*** Opening of Extracted records ***

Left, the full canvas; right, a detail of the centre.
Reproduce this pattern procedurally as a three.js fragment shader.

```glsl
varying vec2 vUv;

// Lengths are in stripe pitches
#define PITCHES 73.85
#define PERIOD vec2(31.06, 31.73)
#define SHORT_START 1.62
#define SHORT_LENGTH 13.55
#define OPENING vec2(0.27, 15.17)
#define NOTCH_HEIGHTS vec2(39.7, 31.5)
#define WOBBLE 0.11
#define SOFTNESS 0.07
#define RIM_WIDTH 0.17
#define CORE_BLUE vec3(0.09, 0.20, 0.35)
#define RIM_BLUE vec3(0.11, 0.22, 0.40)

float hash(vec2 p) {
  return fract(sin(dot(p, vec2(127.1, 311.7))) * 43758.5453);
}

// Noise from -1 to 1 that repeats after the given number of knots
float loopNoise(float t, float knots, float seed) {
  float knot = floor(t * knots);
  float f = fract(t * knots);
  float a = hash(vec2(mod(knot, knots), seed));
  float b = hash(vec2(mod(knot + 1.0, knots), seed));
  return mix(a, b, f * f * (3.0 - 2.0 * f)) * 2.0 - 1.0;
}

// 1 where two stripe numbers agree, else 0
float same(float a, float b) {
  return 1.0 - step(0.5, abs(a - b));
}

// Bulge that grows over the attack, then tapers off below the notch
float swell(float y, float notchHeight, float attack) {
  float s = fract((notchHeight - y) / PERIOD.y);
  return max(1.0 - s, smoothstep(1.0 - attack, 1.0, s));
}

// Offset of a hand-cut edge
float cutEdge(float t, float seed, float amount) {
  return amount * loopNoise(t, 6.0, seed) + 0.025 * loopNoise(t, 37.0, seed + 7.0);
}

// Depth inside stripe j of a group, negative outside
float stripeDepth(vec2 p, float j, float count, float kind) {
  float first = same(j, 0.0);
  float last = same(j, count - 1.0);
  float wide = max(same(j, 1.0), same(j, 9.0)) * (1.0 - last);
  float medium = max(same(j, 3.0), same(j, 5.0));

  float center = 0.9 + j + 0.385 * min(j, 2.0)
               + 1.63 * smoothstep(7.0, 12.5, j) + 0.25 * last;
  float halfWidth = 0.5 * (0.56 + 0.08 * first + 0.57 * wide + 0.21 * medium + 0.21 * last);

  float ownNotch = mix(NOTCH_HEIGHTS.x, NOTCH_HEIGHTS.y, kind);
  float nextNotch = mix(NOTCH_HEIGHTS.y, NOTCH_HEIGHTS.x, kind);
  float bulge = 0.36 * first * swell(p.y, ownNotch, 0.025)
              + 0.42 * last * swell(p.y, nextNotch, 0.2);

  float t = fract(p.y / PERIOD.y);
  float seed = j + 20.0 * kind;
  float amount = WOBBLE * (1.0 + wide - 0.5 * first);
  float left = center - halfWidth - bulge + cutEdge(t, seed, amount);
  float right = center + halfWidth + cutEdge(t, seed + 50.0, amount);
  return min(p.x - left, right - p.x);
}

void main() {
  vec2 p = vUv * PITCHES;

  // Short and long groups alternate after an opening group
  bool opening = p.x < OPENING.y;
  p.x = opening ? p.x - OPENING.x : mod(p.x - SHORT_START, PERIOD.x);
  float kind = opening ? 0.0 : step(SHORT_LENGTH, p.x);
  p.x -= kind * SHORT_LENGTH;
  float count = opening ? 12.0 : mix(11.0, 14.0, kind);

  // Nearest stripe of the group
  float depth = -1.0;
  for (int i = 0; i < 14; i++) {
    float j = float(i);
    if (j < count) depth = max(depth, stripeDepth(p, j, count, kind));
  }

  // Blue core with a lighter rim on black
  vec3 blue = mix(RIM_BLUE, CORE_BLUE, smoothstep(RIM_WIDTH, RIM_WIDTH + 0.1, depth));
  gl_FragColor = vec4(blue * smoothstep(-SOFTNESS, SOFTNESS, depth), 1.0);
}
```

*** Close of Extracted records ***

[Work item] Make sure every record is repeated exactly.

[Result for this exercise]
Left, the full canvas; right, a detail of the centre.
Reproduce this pattern procedurally as a three.js fragment shader.

```glsl
varying vec2 vUv;

// Lengths are in stripe pitches
#define PITCHES 73.85
#define PERIOD vec2(31.06, 31.73)
#define SHORT_START 1.62
#define SHORT_LENGTH 13.55
#define OPENING vec2(0.27, 15.17)
#define NOTCH_HEIGHTS vec2(39.7, 31.5)
#define WOBBLE 0.11
#define SOFTNESS 0.07
#define RIM_WIDTH 0.17
#define CORE_BLUE vec3(0.09, 0.20, 0.35)
#define RIM_BLUE vec3(0.11, 0.22, 0.40)

float hash(vec2 p) {
  return fract(sin(dot(p, vec2(127.1, 311.7))) * 43758.5453);
}

// Noise from -1 to 1 that repeats after the given number of knots
float loopNoise(float t, float knots, float seed) {
  float knot = floor(t * knots);
  float f = fract(t * knots);
  float a = hash(vec2(mod(knot, knots), seed));
  float b = hash(vec2(mod(knot + 1.0, knots), seed));
  return mix(a, b, f * f * (3.0 - 2.0 * f)) * 2.0 - 1.0;
}

// 1 where two stripe numbers agree, else 0
float same(float a, float b) {
  return 1.0 - step(0.5, abs(a - b));
}

// Bulge that grows over the attack, then tapers off below the notch
float swell(float y, float notchHeight, float attack) {
  float s = fract((notchHeight - y) / PERIOD.y);
  return max(1.0 - s, smoothstep(1.0 - attack, 1.0, s));
}

// Offset of a hand-cut edge
float cutEdge(float t, float seed, float amount) {
  return amount * loopNoise(t, 6.0, seed) + 0.025 * loopNoise(t, 37.0, seed + 7.0);
}

// Depth inside stripe j of a group, negative outside
float stripeDepth(vec2 p, float j, float count, float kind) {
  float first = same(j, 0.0);
  float last = same(j, count - 1.0);
  float wide = max(same(j, 1.0), same(j, 9.0)) * (1.0 - last);
  float medium = max(same(j, 3.0), same(j, 5.0));

  float center = 0.9 + j + 0.385 * min(j, 2.0)
               + 1.63 * smoothstep(7.0, 12.5, j) + 0.25 * last;
  float halfWidth = 0.5 * (0.56 + 0.08 * first + 0.57 * wide + 0.21 * medium + 0.21 * last);

  float ownNotch = mix(NOTCH_HEIGHTS.x, NOTCH_HEIGHTS.y, kind);
  float nextNotch = mix(NOTCH_HEIGHTS.y, NOTCH_HEIGHTS.x, kind);
  float bulge = 0.36 * first * swell(p.y, ownNotch, 0.025)
              + 0.42 * last * swell(p.y, nextNotch, 0.2);

  float t = fract(p.y / PERIOD.y);
  float seed = j + 20.0 * kind;
  float amount = WOBBLE * (1.0 + wide - 0.5 * first);
  float left = center - halfWidth - bulge + cutEdge(t, seed, amount);
  float right = center + halfWidth + cutEdge(t, seed + 50.0, amount);
  return min(p.x - left, right - p.x);
}

void main() {
  vec2 p = vUv * PITCHES;

  // Short and long groups alternate after an opening group
  bool opening = p.x < OPENING.y;
  p.x = opening ? p.x - OPENING.x : mod(p.x - SHORT_START, PERIOD.x);
  float kind = opening ? 0.0 : step(SHORT_LENGTH, p.x);
  p.x -= kind * SHORT_LENGTH;
  float count = opening ? 12.0 : mix(11.0, 14.0, kind);

  // Nearest stripe of the group
  float depth = -1.0;
  for (int i = 0; i < 14; i++) {
    float j = float(i);
    if (j < count) depth = max(depth, stripeDepth(p, j, count, kind));
  }

  // Blue core with a lighter rim on black
  vec3 blue = mix(RIM_BLUE, CORE_BLUE, smoothstep(RIM_WIDTH, RIM_WIDTH + 0.1, depth));
  gl_FragColor = vec4(blue * smoothstep(-SOFTNESS, SOFTNESS, depth), 1.0);
}
```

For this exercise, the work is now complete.